I'm confused about what this means.

It means that the agent maximizes the cumulative sum of a function of the environment states which is revealed to the agent only for states it visits.

I'm afraid this didn't clarify anything for me. Sorry! Pretend you're explaining it to someone stupid.

Actually, I think I understand it, but only with moderate confidence, and I have no prior experience with this particular terminology. So let me take this opportunity to put my thoughts on the firing line. :-) Whether they get shot down or confirmed, either way I'll have learned something about my ability to figure out things at first glance.

So: we're agents and we live in an environment.

We value certain things in the environment, and try to make decisions so that the environment arrives at the states we like, the states that have more value. Furthermore, as time passes the environment will continue to change state whether we like it or not. So we don't just want the environment to arrive at a given high-value state, we want to think longer term: we want the environment to keep on going through highly valuable states forever.

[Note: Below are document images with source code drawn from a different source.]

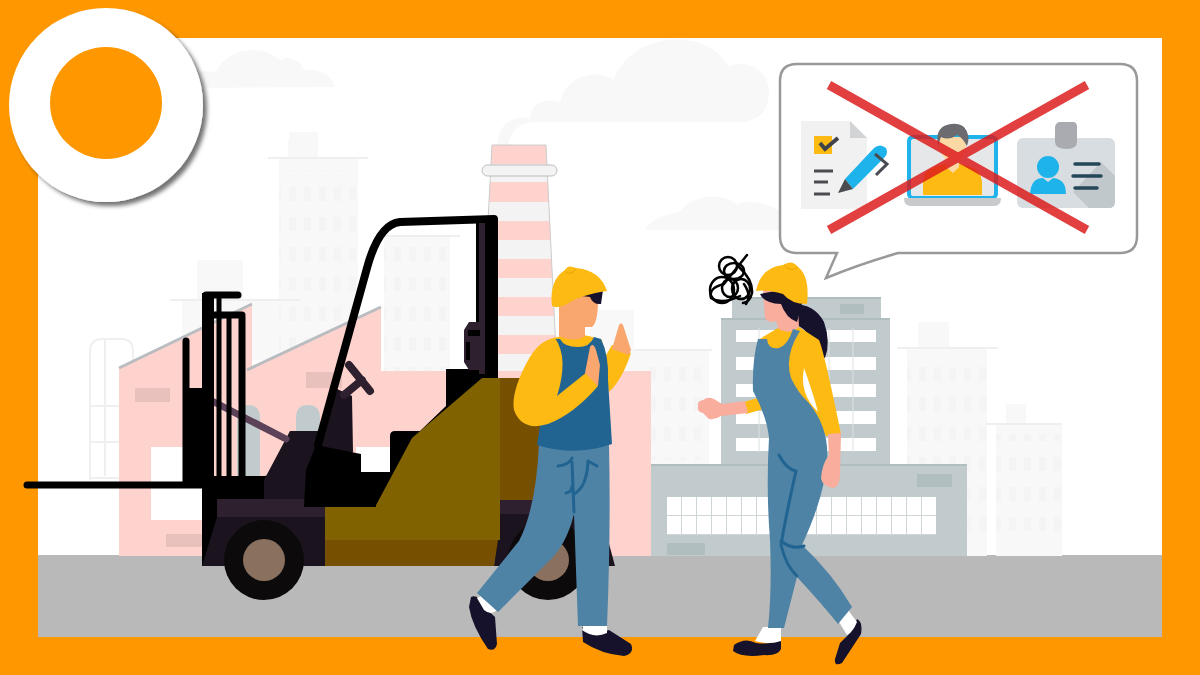
<!DOCTYPE html>
<html lang="en">
<head>
<meta charset="utf-8">
<title>Workplace safety: wrong conduct</title>
<style>
:root{--orange:#ff9800;--road:#b9b9b9;--pink:#ffd3cd;--haze:#f8f8f8;--haze-line:#efefef;--office:#c1cbcd;--office-dark:#b1bec0;--yellow:#fdba12;--denim:#4f83a5;--denim-dark:#216491;--navy:#17122b;--skin:#f9a76f;--rose:#f8ad9d;--olive:#806200;--brown:#765000;--plum:#2f2030;--blue:#1eb3ea;--red:#dd1a1a}
html,body{margin:0;overflow:hidden;background:#fff}
svg{display:block;width:1200px;height:675px}
.haze{fill:var(--haze)}
.haze-lines{fill:none;stroke:var(--haze-line);stroke-width:2}
.pink{fill:var(--pink)}
.office{fill:var(--office)}
.yellow{fill:var(--yellow)}
.denim{fill:var(--denim)}
.denim-dark{fill:var(--denim-dark)}
.navy{fill:var(--navy)}
.skin{fill:var(--skin)}
.rose{fill:var(--rose)}
.plum{fill:var(--plum)}
.blue{fill:var(--blue)}
.white{fill:#fff}
.seam{fill:none;stroke:var(--denim-dark);stroke-width:3;stroke-linecap:round}
.bar{fill:none;stroke:#000;stroke-linecap:round;stroke-linejoin:round}
</style>
</head>
<body>
<svg viewBox="0 0 1200 675" role="img" aria-label="Two workers argue beside a forklift; documents, training and badge are crossed out">
<defs>
  <filter id="badge-shadow" x="-20%" y="-20%" width="140%" height="140%"><feDropShadow dx="4" dy="4" stdDeviation="2" flood-color="#000" flood-opacity=".55"/></filter>
  <pattern id="office-panes" x="667" y="497" width="15" height="19" patternUnits="userSpaceOnUse"><path d="M0 0H15V19H0Z" fill="#fff"/><path d="M15 0V19H0" fill="none" stroke="#cfd6d8" stroke-width="2"/></pattern>
  <pattern id="tower-panes" width="15" height="30" patternUnits="userSpaceOnUse"><path d="M4 7H11V21H4Z" fill="#f4f4f4"/></pattern>
  <clipPath id="stack-shape"><path d="M492 145H546L557 372H480Z"/></clipPath>
  <g id="wheel"><circle r="40" fill="#0d0a0b"/><circle r="21" fill="#8a705e"/></g>
</defs>

<rect id="frame" width="1200" height="675" fill="var(--orange)"/>
<rect id="sky" x="38" y="38" width="1124" height="518" fill="#fff"/>
<rect id="road" x="38" y="555" width="1124" height="82" fill="var(--road)"/>

<g id="clouds" class="haze">
  <path d="M180 88C184 74 200 69 216 72C226 50 258 42 280 60C290 54 302 62 304 70C320 68 334 76 334 87Z"/>
  <path d="M497 146C498 124 512 115 530 118C530 104 545 97 560 102C566 76 596 68 614 80C628 34 706 24 728 66C752 58 774 74 768 101C764 120 746 124 730 122H536C520 123 510 130 508 146Z"/>
  <path d="M645 230C652 218 668 214 680 212C692 194 722 192 736 204C752 198 774 206 780 212V230Z"/>
</g>

<g id="far-city">
  <g class="haze">
    <path d="M279 158H288V140H289V132H318V158H358V556H279Z"/>
    <path d="M384 236H450V372H384ZM197 260H243V300H197ZM182 300H300V360H182Z"/>
    <path d="M590 310H634V350H709V466H590ZM907 348H918V322H949V348H987V556H907ZM996 424H1006V404H1026V424H1062V556H996Z"/>
  </g>
  <path d="M279 170H358V540H279ZM384 246H450V372H384ZM640 350H709V460H640ZM907 360H987V540H907ZM996 434H1062V546H996Z" fill="url(#tower-panes)"/>
  <g class="haze-lines">
    <path d="M268 158H368M376 236H460M170 300H300M634 350H712M897 348H998M986 424H1062"/>
    <path d="M90 480V352Q90 339 102 339H122Q133 339 133 352V370M90 406H120M90 442H120M90 478H120M105 340V476"/>
  </g>
</g>

<g id="factory">
  <g clip-path="url(#stack-shape)">
    <path d="M475 140H560V375H475Z" fill="#f3f3f4"/>
    <path class="pink" d="M475 145H560V164H475ZM475 182H560V202H475ZM475 221H560V240H475ZM475 259H560V278H475ZM475 297H560V316H475ZM475 335H560V354H475Z"/>
  </g>
  <path d="M492 145H546L557 372M492 145L480 372" fill="none" stroke="#ccc"/>
  <rect x="482" y="165" width="75" height="11" rx="5.5" fill="#f3f3f4" stroke="#bbb"/>
  <path class="pink" d="M119 368L252 305V368L381 308V371H651V556H119Z"/>
  <path d="M119 368L252 304M247 370L381 307" fill="none" stroke="#b9bcc0" stroke-width="3"/>
  <path class="white" d="M151 447H205V520H151ZM356 447H392V473H356Z"/>
  <path d="M237 476V418Q237 405 248 405Q260 405 260 418V476ZM296 440V418Q296 405 308 405Q320 405 320 418V440Z" fill="var(--office)"/>
  <path d="M135 388H170V402H135ZM306 372H342V388H306ZM166 534H202V547H166Z" fill="#e8c1bc"/>
</g>

<g id="office-block">
  <path class="office" d="M732 297H881V319H890V465H967V556H651V465H721V319H732Z"/>
  <path d="M721 319H890M651 465H967M732 298H881" stroke="var(--office-dark)" stroke-width="2"/>
  <path class="white" d="M736 330H876V342H736ZM736 357H876V370H736ZM736 384H876V397H736ZM736 411H876V424H736ZM736 438H876V451H736Z"/>
  <path d="M759 328V452M782 328V452M805 328V452M829 328V452M853 328V452" stroke="#dce2e3" stroke-width="1"/>
  <rect x="667" y="497" width="269" height="38" fill="url(#office-panes)"/>
  <path d="M667 543H705V555H667ZM917 474H952V487H917ZM840 304H864V314H840Z" fill="var(--office-dark)"/>
</g>

<g id="forklift">
  <path d="M202 476H264L300 472H390V436Q390 431 395 431H420L446 406V369H482V378H500V556H325V566H202Z"/>
  <path d="M500 378H552V500H500Z" fill="var(--brown)"/>
  <path class="plum" d="M498 500H600V516H498Z"/>
  <path d="M497 514H601L615 566H494Z" fill="#1b131d"/>
  <path d="M375 507L412 438L482 378H500V540H325V507Z" fill="var(--olive)"/>
  <path d="M325 540H498L494 566H325Z" fill="var(--brown)"/>
  <path class="plum" d="M217 499H325V518H217Z"/>
  <path d="M217 517H325V566H202Z" fill="#1b131d"/>
  <path d="M290 431H322L335 388L352 396L353 452L330 473L304 499H264V480Z" fill="#1b131d"/>
  <path d="M316 445L361 454V472H376V507H304L306 470Z"/>
  <path d="M214 402L286 439" stroke="#5c4259" stroke-width="7" stroke-linecap="round"/>
  <path d="M349 365L370 391M362 380L344 395" fill="none" stroke="var(--plum)" stroke-width="8" stroke-linecap="round"/>
  <path class="bar" stroke-width="8" d="M318 445L367 268Q379 224 400 222L494 219"/>
  <path d="M476 218H498V378H476Z"/>
  <path class="plum" d="M479 223H485V374H479ZM469 322H482V370H469L464 362V330Z"/>
  <path d="M468 330H480V336H468ZM466 342H470V360H466Z"/>
  <path d="M202 293H214V480H202Z"/>
  <path class="bar" stroke-width="7" d="M206 295H238M242 316V478M214 315H242"/>
  <path class="bar" stroke-width="5" d="M219 297V480M229 316V480"/>
  <path class="bar" stroke-width="7" d="M186 341V482"/>
  <path d="M183 388H206V488H183Z"/>
  <path class="bar" stroke-width="7" d="M27 485H240"/>
  <use href="#wheel" x="264" y="560"/>
  <use href="#wheel" x="548" y="560"/>
</g>

<g id="worker-left">
  <path class="yellow" d="M602 362L612 345L631 353Q622 380 609 392Z"/>
  <path class="skin" d="M612 349L619 325Q622 321 624 328L631 350L629 355Z"/>
  <path class="navy" d="M471 597Q478 594 482 605L495 617L497 644Q495 652 488 649Q472 626 469 607ZM582 627Q596 636 609 630L631 644Q635 654 624 656Q601 654 583 642Z"/>
  <path class="white" d="M481 596L497 610Q491 616 484 610L477 598ZM584 624H607V633Q594 639 582 630Z"/>
  <path class="denim" d="M539 444H609Q611 530 607 626H578L574 514Q566 546 548 562L498 612L477 593L519 541Q536 508 539 444Z"/>
  <path class="seam" d="M558 466Q569 465 572 458M572 462L574 512M572 486Q572 492 566 493M588 461Q587 487 574 494M597 466L588 461"/>
  <path class="skin" d="M559 290H598Q599 322 592 327H585V337Q576 350 559 336Z"/>
  <path class="yellow" d="M553 338Q578 330 602 340L610 380L550 392Z"/>
  <path class="skin" d="M559 325H585V336Q575 343 559 336Z"/>
  <path class="denim-dark" d="M554 339H560Q564 347 578 347Q590 347 594 337L601 339Q609 355 608 380L612 444Q575 457 537 445L541 420Z"/>
  <path class="yellow" d="M555 338Q569 358 557 396L587 372L598 386Q574 414 548 424Q522 432 514 410Q511 393 526 364Q538 340 555 338Z"/>
  <path class="skin" d="M585 373L590 347Q593 342 596 350L600 365L598 386Z"/>
  <path class="navy" d="M573 295L603 290L601 304Q593 305 590 297Z"/>
  <path class="yellow" d="M552 306Q549 280 565 270Q568 264 576 268Q600 270 607 291Q580 295 567 304Q558 309 552 306Z"/>
  <path d="M565 271Q569 277 576 269" fill="none" stroke="#e9a500" stroke-width="1"/>
</g>

<g id="worker-right">
  <path class="navy" d="M791 304Q814 303 824 322Q831 342 825 358Q811 354 810 339Q806 327 793 324Z"/>
  <path class="rose" d="M763 290H797L799 327L781 338L776 321Q769 324 765 318Z"/>
  <path class="navy" d="M760 294Q764 303 781 304Q786 318 797 322L803 300L786 289Z"/>
  <path class="yellow" d="M744 402L764 396V409L746 414ZM758 340L778 328Q788 336 799 327L819 340Q824 351 841 434L826 436L797 396L764 390Z"/>
  <path class="rose" d="M745 401L748 413L721 416Q715 420 709 419L703 413Q697 412 698 406Q697 401 703 400Q708 396 714 399L722 404Z"/>
  <path class="navy" d="M734 645Q745 637 756 643Q769 645 781 640V649Q778 656 764 655Q742 658 733 651ZM840 643L851 632L857 619Q863 622 861 634L842 663Q834 667 835 659Z"/>
  <path class="white" d="M763 627H781V641Q770 645 755 641ZM839 622L848 610L857 622Q853 632 847 635Z"/>
  <path class="denim" d="M758 339H767Q768 350 779 348Q788 345 793 329L800 331Q784 356 791 378Q798 393 808 402Q830 428 827 463Q823 500 802 545Q832 573 852 607L838 624Q822 604 797 577L784 628H768Q772 590 770 540Q766 490 769 438Q767 417 753 391Q752 360 758 339Z"/>
  <path d="M804 368Q814 396 818 412Q799 394 804 368Z" fill="#fff"/>
  <path class="seam" d="M779 455Q786 469 796 471M796 471Q786 515 781 545Q786 566 797 576M781 541Q792 550 804 546"/>
  <path class="rose" d="M828 434L841 433L840 474Q840 487 833 488Q822 486 821 478Q822 464 829 455Z"/>
  <path class="yellow" d="M756 291Q761 267 783 265Q792 259 798 267Q810 276 807 304Q791 304 783 294Q767 289 756 291Z"/>
  <path d="M784 265Q791 273 798 267" fill="none" stroke="#e9a500" stroke-width="1"/>
</g>

<g id="anger-scribble" fill="none" stroke="#000" stroke-width="2.5" stroke-linecap="round">
  <ellipse cx="728" cy="266" rx="9" ry="9"/>
  <ellipse cx="734" cy="271" rx="10" ry="8"/>
  <ellipse cx="722" cy="290" rx="12" ry="13"/>
  <ellipse cx="730" cy="288" rx="8" ry="9"/>
  <ellipse cx="741" cy="289" rx="9" ry="10"/>
  <path d="M747 255L724 284Q708 288 711 298Q722 305 740 296M739 267Q753 280 752 293Q750 302 743 303M744 284Q752 296 746 304"/>
</g>

<g id="speech-bubble">
  <path d="M797 64H1120Q1137 64 1137 81V236Q1137 253 1120 253H898Q860 264 826 278L837 253H797Q780 253 780 236V81Q780 64 797 64Z" fill="#fff" stroke="#999" stroke-width="2.5"/>
  <g id="checklist">
    <path d="M801 121H850L867 138V209H801Z" fill="#f1f1f2"/>
    <path d="M850 121V138H867Z" fill="#d2d3d5"/>
    <rect class="yellow" x="814" y="136" width="18" height="18"/>
    <path d="M820 143L825 149L838 138" fill="none" stroke="#3f444a" stroke-width="4"/>
    <path d="M814 171H833M814 182H828M814 194H830" stroke="#4c4c50" stroke-width="3"/>
    <path class="blue" d="M845 179L874 148Q880 143 886 148Q889 154 883 159L853 189Z"/>
    <path d="M845 179L853 189L838 193Z" fill="#484b50"/>
    <path d="M875 154L887 164L876 175" fill="none" stroke="#484b50" stroke-width="3"/>
  </g>
  <g id="online-training">
    <rect x="909" y="137" width="87" height="61" rx="4" fill="#e6e7e8" stroke="var(--blue)" stroke-width="4"/>
    <path class="yellow" d="M923 195V182Q924 169 938 166L953 161L967 166Q981 169 982 182V195Z"/>
    <path d="M939 137H967Q966 155 959 160V167L953 173L946 167V160Q939 153 939 137Z" fill="#fbd9a5"/>
    <path d="M938 146Q935 131 944 126Q956 121 964 127Q971 135 967 146Q962 137 957 135Q949 141 941 137Z" fill="#6b6b70"/>
    <path d="M904 198H1001Q1001 206 994 206H911Q904 206 904 198Z" fill="#c9cacc"/>
  </g>
  <g id="id-badge">
    <rect x="1017" y="138" width="98" height="70" rx="6" fill="#d7dde0"/>
    <path d="M1101 162L1115 176V202Q1115 208 1109 208H1089L1073 192Z" fill="#c1c8cc"/>
    <path d="M1060 122H1073Q1077 122 1077 127V142Q1077 149 1067 149Q1055 149 1055 142V127Q1056 122 1060 122Z" fill="#a9abb1"/>
    <circle class="blue" cx="1048" cy="167" r="11"/>
    <path class="blue" d="M1030 194Q1031 178 1043 178L1048 182L1053 178Q1066 179 1066 194Z"/>
    <path d="M1075 164H1099M1073 176H1101M1075 188H1097" stroke="#24475a" stroke-width="3.5" stroke-linecap="round"/>
  </g>
  <path id="cross-out" d="M829 85L1087 230M1087 85L829 230" fill="none" stroke="var(--red)" stroke-width="9" opacity=".83"/>
</g>

<g id="corner-badge">
  <circle cx="106" cy="105" r="97" fill="#fff" filter="url(#badge-shadow)"/>
  <circle cx="106" cy="103" r="56" fill="var(--orange)"/>
</g>
</svg>
</body>
</html>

However, there's a problem: our prediction abilities are crappy. We can estimate how much value a given environmental state will have, but we won't really know until it's arrived. We know even less about states that are farther away in the future.

So the OP's argument is that we need to be careful about setting loose a superintelligent (but still not perfectly intelligent) FAI that rewrites the universe from scratch, because it might accidentally exclude a path farther down the line that's even more valuable than the near, fairly-high-value path it can predict. There are similar problems with less superpowerful FAIs, since they'll also guide humanity into the best path they can predict, which might not be as good as a weirder path farther out that it cannot.

How close am I?

You are on spot, though you provided more context than can be traced directly from the cited sentence. When i referred to the naive RL, I had in mind (PO)MDPs with unknown reward function. The reward of unseen state can be predicted only in the sense of Occam Razor-type induction.

[-][anonymous]10y 0

I'm not so sure. If we're talking about a God-like unFriendly AI, it might do a quick survey of the human race atom by atom and then replace it with a lower entropy system. That way, it can analyze human beings without having them increase entropy, which is something even the AI cannot undo.

I wasn't arguing against the possibility of atrocities (within the abstract discourse of "God-like AIs", which BTW feels contrived to me), just imagine how much redundancy can be spared while keeping much of the information content of humanity. I was arguing that there is more room for benevolence than recognized in the presentation -- benevolence from uncertainty of value. (Extending my "computation argument" from the "discounting" comment thread by Perplexed with an "information argument".)

That way, it can analyze human beings without having them increase entropy, which is something even the AI cannot undo.

But if you kill patterns that can be reused, you just waste entropy. So our argument is in favor of freezing, not killing.

[-][anonymous]10y 0

Only if freezing expends less energy than killing. If it doesn't, the most energy efficient choice would be to scan humanity and then wipe them out before they use more energy.

I'm confused what you mean by scanning. If you mean "scan and preserve the information in a databank" then it's a (perhaps very weak, depending of how much information relevant to us is actually retained) form of freezing I've been referring to (not necessarily literal freezing). If you mean "scan and compute some statistics, then discard the information", it is killing.

[-][anonymous]10y 1

I was thinking about the former type, which is indeed more like freezing. However, it is unlikely that an unFriendly AI would ever re-implement humanity (especially if it mostly cares about entropy), so it's practically akin to killing.